Hindi Verb Conjugator
At first, this verb conjugating website will seem very confusing, and you might not be sure which verb form to take. However, later on, this website will be very valuable for you. Don't worry, in time, you'll understand which form of the verb to use and why. We recommend learning some of the common verbs below first.
Note - there are three ways to say "you". "Too" is very informal, and is for young children, maybe a mate, but is impolite to use with others.
Practice saying the verb "to be' in the present tense
Verb - मेरे पास है - I Have
In Hindi, there isn't an exact verb that means "to have". Instead, an adverb पास (paas -close/nearby) is used.
मेरे पास है can be used only with physical objects like a book, apples, house, car, siblings, husband, bible, etc.
However, it cannot be used in a sentence like “I have a cold”.
Notice how you change your sentence depending on who has the item.
To say “I don’t have”, just add नहीं (naheen – not) before the verb है (hai – is).
Watch this video to practice the verb "to have."
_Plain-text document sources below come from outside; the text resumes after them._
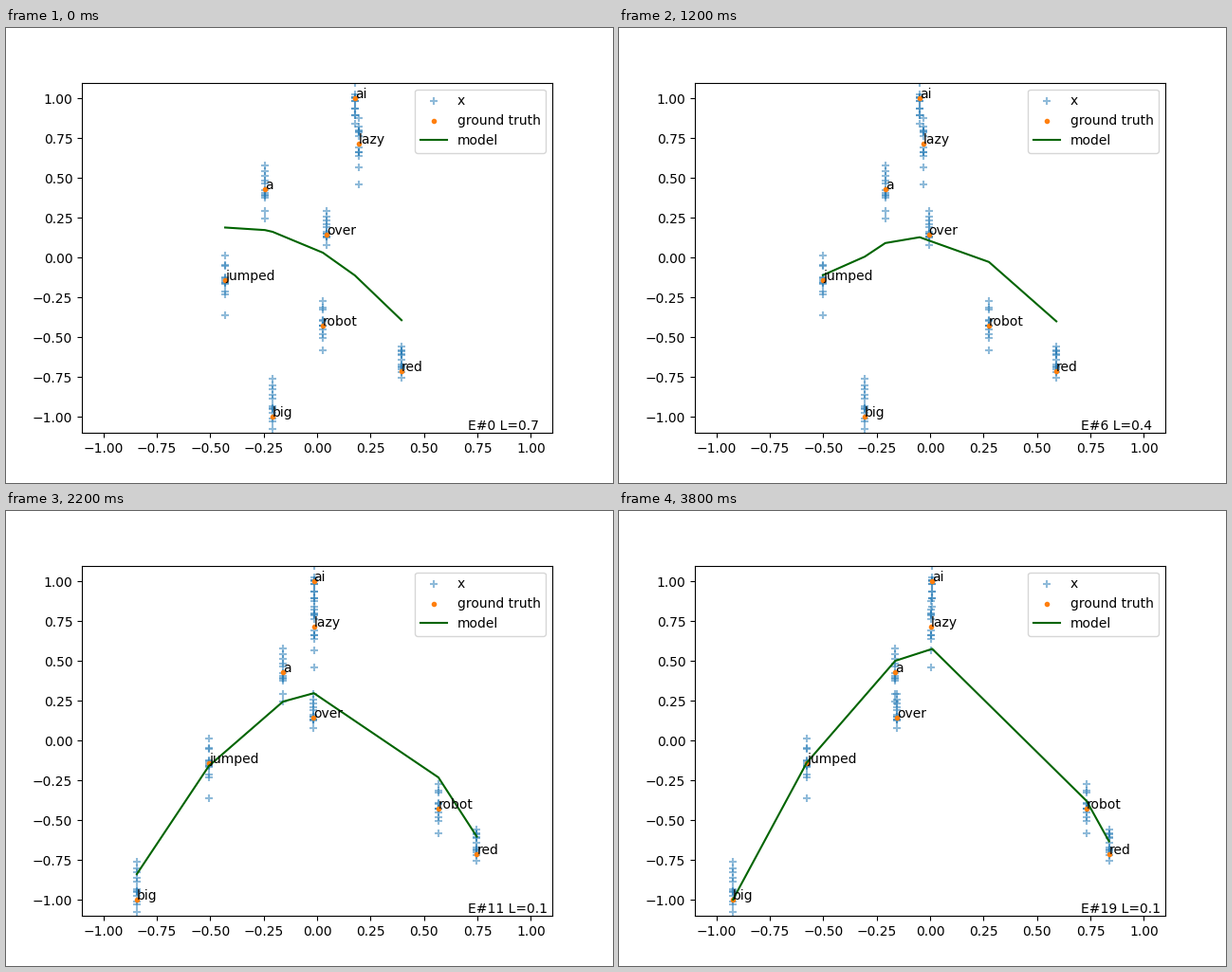
A matplotlib script for the animation above (6000 ms loop, 640 by 480 pixels).

```python
import numpy as np
import matplotlib.pyplot as plt
from matplotlib.animation import FuncAnimation

LAST_EPOCH = 19
FRAMES = 30
SAMPLES = 12

# lowest and highest observation of each word, in order of its level
SPREAD = {
    "big": (-1.073, -.76), "red": (-.756, -.557), "robot": (-.581, -.271),
    "jumped": (-.36, .014), "over": (.08, .294), "a": (.246, .58),
    "lazy": (.461, .877), "ai": (.842, 1.095),
}
WORDS = list(SPREAD)
LEVELS = np.linspace(-1, 1, len(WORDS))

# key points of each word's drift, as epoch: x
DRIFT = {
    "big": {0: -.208, 4: -.2, 8: -.501, 11: -.843, 14: -.927, 19: -.922},
    "red": {0: .395, 8: .652, 13: .79, 19: .837},
    "robot": {0: .027, 8: .368, 13: .661, 19: .732},
    "jumped": {0: -.43, 8: -.51, 11: -.506, 16: -.568, 19: -.577},
    "over": {0: .044, 4: 0, 13: -.022, 16: -.057, 19: -.154},
    "a": {0: -.244, 4: -.229, 8: -.187, 13: -.151, 19: -.163},
    "lazy": {0: .195, 4: -.009, 8: -.039, 11: -.015, 19: .004},
    "ai": {0: .177, 4: -.039, 8: -.052, 11: -.015, 19: .01},
}

# the model bends at these words, as epoch: y
MODEL = {
    "big": {0: .163, 4: .085, 8: -.129, 11: -.837, 13: -.968, 19: -.997},
    "jumped": {0: .19, 4: -.057, 8: -.14, 11: -.158, 13: -.129, 19: -.138},
    "a": {0: .174, 4: .077, 8: .127, 11: .246, 14: .41, 19: .502},
    "ai": {0: -.111, 4: .091, 8: .166, 11: .299, 14: .46, 19: .577},
    "robot": {0: .032, 8: -.057, 11: -.23, 13: -.373, 19: -.378},
    "red": {0: -.392, 4: -.368, 8: -.459, 13: -.658, 19: -.632},
}

LOSS = {0: .7, 2: .43, 6: .36, 11: .13, 19: .08}


def smooth(t, keys):
    """Cubic through the key points that never overshoots them."""
    ts, vs = np.array(list(keys), float), np.array(list(keys.values()))
    d = np.diff(vs) / np.diff(ts)
    inner = [2 * a * b / (a + b) if a * b > 0 else 0 for a, b in zip(d, d[1:])]
    m = [d[0], *inner, d[-1]]
    k = min(np.searchsorted(ts, t, side="right") - 1, len(d) - 1)
    h = ts[k + 1] - ts[k]
    u = (t - ts[k]) / h
    ease = u * u * (3 - 2 * u)
    return (vs[k] + (vs[k + 1] - vs[k]) * ease
            + u * (1 - u) * h * ((1 - u) * m[k] - u * m[k + 1]))


def noisy(rng, level, low, high):
    return [low, high, *rng.triangular(low, level, high, SAMPLES - 2)]


rng = np.random.default_rng(4)
sample_y = np.concatenate([noisy(rng, y, *SPREAD[w])
                           for w, y in zip(WORDS, LEVELS)])

plt.rcParams["font.family"] = "DejaVu Sans"
fig, ax = plt.subplots(figsize=(6.4, 4.8), dpi=100)
crosses = ax.scatter(np.zeros(len(sample_y)), sample_y, marker="+",
                     color="C0", alpha=.5, label="x")
dots = ax.scatter(np.zeros(len(WORDS)), LEVELS, marker=".",
                  color="C1", label="ground truth")
line, = ax.plot([], [], color="darkgreen", label="model")
labels = [ax.text(0, y, w) for w, y in zip(WORDS, LEVELS)]
status = ax.text(.705, -1.08, "")
ax.set_xlim(-1.1, 1.1)
ax.set_ylim(-1.1, 1.1)
ax.legend(loc="upper right")


def update(i):
    epoch = min(i, LAST_EPOCH)
    x = {w: smooth(epoch, DRIFT[w]) for w in WORDS}
    xs = list(x.values())
    crosses.set_offsets(np.column_stack([np.repeat(xs, SAMPLES), sample_y]))
    dots.set_offsets(np.column_stack([xs, LEVELS]))
    for label, pos in zip(labels, xs):
        label.set_x(pos)
    bends = sorted((x[w], smooth(epoch, keys)) for w, keys in MODEL.items())
    line.set_data(*zip(*bends))
    status.set_text(f"E#{epoch} L={smooth(epoch, LOSS):.1f}")
    return crosses, dots, line, status, *labels


anim = FuncAnimation(fig, update, frames=FRAMES, interval=200,
                     init_func=lambda: update(0), repeat=True, repeat_delay=0)
plt.show()
```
When we conjugate a verb, we are changing the ending so we know who is doing it and when they are doing it. Let's learn how to conjugate the verb "to want" in the Present Tense. "Bolana" means "to speak."
After we conjugate the verb "to want", we can add the infinitive form of the verb to make a sentence. The infinitive form means that the verb has not been changed. It doesn't tell you who is doing the verb or when they are doing it.
- Then, at the end of the sentence, we'll add the conjugated form of the verb "to be." Why add "to be?" It's like saying:
"I am wanting to ask." (present)
"I am wanting to drink." (present)
"I was wanting to drink." (past)
"I will be wanting to drink." (future)
Here's the Sentence Structure:
Subject Pronoun then infinitive verb then the conjugated form of "to want"
For more vocabulary words and practice, use the JW Language App
Choose "Grammar" then choose "Personal Pronouns"
Then choose "I want to eat ice cream."
Here's an explanation of all the different tenses of Hindi Verbs.